[[ Input data open ]]

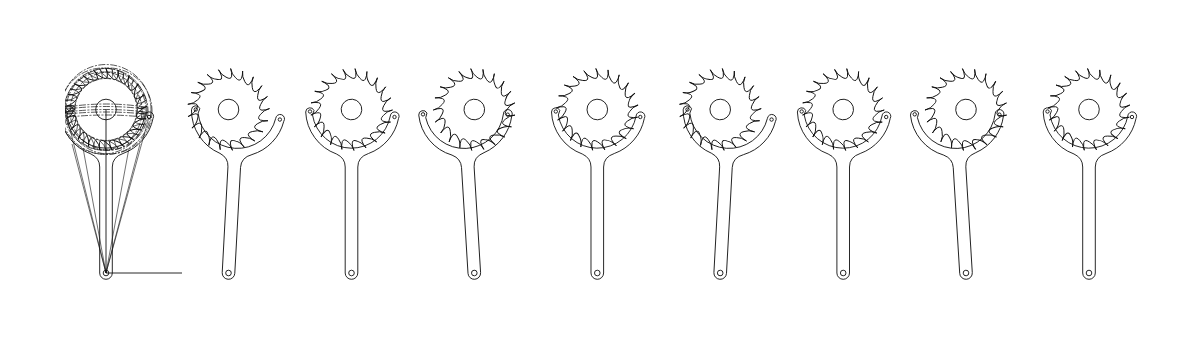
<!DOCTYPE html>
<html lang="en">
<head>
<meta charset="utf-8">
<title>Escapement motion study</title>
<style>
:root { --paper: #fff; --ink: #111; }
html, body { margin: 0; background: var(--paper); overflow: hidden; }
svg { display: block; width: 1200px; height: 344px; }
.drawing { fill: none; stroke: var(--ink); stroke-width: 0.9; stroke-linejoin: round; }
.fine { stroke-width: 0.6; }
.dashed { stroke-width: 0.7; stroke-dasharray: 7 1.5 2 1.5; }
</style>
</head>
<body>
<svg viewBox="0 0 1200 344" role="img" aria-label="Nine line drawings of an escape wheel and its swinging anchor">
<defs>
  <path id="tooth" d="M0-41Q1.5-35 5.5-32Q9.5-28 11.2-31.5Q12.4-35 12.1-39.2"/>
  <g id="teeth-third">
    <use href="#tooth"/>
    <use href="#tooth" transform="rotate(17.143)"/>
    <use href="#tooth" transform="rotate(34.286)"/>
    <use href="#tooth" transform="rotate(51.429)"/>
    <use href="#tooth" transform="rotate(68.571)"/>
    <use href="#tooth" transform="rotate(85.714)"/>
    <use href="#tooth" transform="rotate(102.857)"/>
  </g>
  <g id="teeth">
    <use href="#teeth-third"/>
    <use href="#teeth-third" transform="rotate(120)"/>
    <use href="#teeth-third" transform="rotate(240)"/>
  </g>
  <g id="wheel">
    <use href="#teeth"/>
    <circle r="10.3"/>
  </g>
  <!-- Origin of the anchor is its pivot -->
  <g id="anchor">
    <path d="M-45.8-161A4.3 4.3 0 0 1-37.5-162.500L-39-158A39.500 39.500 0 0 0 38.800-157A4.400 4.400 0 1 1 47-154.500A47 47 0 0 1 17-119.500Q6.300-116 6.300-106V0A6.300 6.300 0 0 1-6.300 0V-106Q-6.300-115-15-119A47 47 0 0 1-45.800-161Z"/>
    <circle cx="-41.500" cy="-161.500" r="1.700"/>
    <circle cx="43" cy="-156" r="1.700"/>
    <circle r="2.800"/>
  </g>
  <clipPath id="study-edge"><rect x="-41" y="40" width="130" height="260"/></clipPath>
</defs>

<g class="drawing">
  <!-- Construction study -->
  <g transform="translate(106 0)" clip-path="url(#study-edge)">
    <use href="#wheel" y="109.500"/>
    <use href="#teeth" transform="translate(0 109.500) rotate(8.500)" class="fine"/>
    <use href="#anchor" y="273"/>
    <g class="dashed">
      <circle cy="109.500" r="31"/>
      <circle cy="109.500" r="41"/>
      <circle cy="109.500" r="45"/>
      <circle cx="-3" cy="111" r="39"/>
      <circle cx="-3" cy="111" r="43"/>
      <circle cx="3" cy="111" r="39"/>
      <circle cx="3" cy="111" r="43"/>
      <path d="M-39 107Q0 101 39 107M-39 109Q0 104 39 109M-39 112Q0 107 39 112M-39 114Q0 110 39 114M-37 117Q0 113 37 117"/>
    </g>
    <g class="fine">
      <path d="M0 273L-41 109M0 273L-34 144M0 273L-23 148M0 273L23 148M0 273L34 144M0 273L43 117"/>
      <circle cx="-37" cy="110" r="4"/>
      <circle cx="-34" cy="109" r="1.700"/>
      <circle cx="34" cy="115" r="4"/>
    </g>
    <path d="M0 109.500V273H76"/>
  </g>

  <!-- Motion sequence -->
  <g transform="translate(228.500 0)">
    <use href="#wheel" transform="translate(0 109.500) rotate(3)"/>
    <use href="#anchor" transform="translate(0 273) rotate(3.100)"/>
  </g>
  <g transform="translate(351.500 0)">
    <use href="#wheel" transform="translate(0 109.500) rotate(5)"/>
    <use href="#anchor" y="273"/>
  </g>
  <g transform="translate(474.300 0)">
    <use href="#wheel" transform="translate(0 109.500) rotate(-5)"/>
    <use href="#anchor" transform="translate(0 273) rotate(-3.500)"/>
  </g>
  <g transform="translate(597.300 0)">
    <use href="#wheel" transform="translate(0 109.500) rotate(-2)"/>
    <use href="#anchor" y="273"/>
  </g>
  <g transform="translate(720.200 0)">
    <use href="#wheel" transform="translate(0 109.500) rotate(3)"/>
    <use href="#anchor" transform="translate(0 273) rotate(3.100)"/>
  </g>
  <g transform="translate(843.200 0)">
    <use href="#wheel" transform="translate(0 109.500) rotate(5)"/>
    <use href="#anchor" y="273"/>
  </g>
  <g transform="translate(966 0)">
    <use href="#wheel" transform="translate(0 109.500) rotate(-5)"/>
    <use href="#anchor" transform="translate(0 273) rotate(-3.500)"/>
  </g>
  <g transform="translate(1089 0)">
    <use href="#wheel" transform="translate(0 109.500) rotate(-2)"/>
    <use href="#anchor" y="273"/>
  </g>
</g>
</svg>
</body>
</html>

[[ Input data closed ]]

▶ [Task]
Extract every line containing the string "dashed" from the data above.

▶ [Answer to this exercise]
.dashed { stroke-width: 0.7; stroke-dasharray: 7 1.5 2 1.5; }
    <g class="dashed">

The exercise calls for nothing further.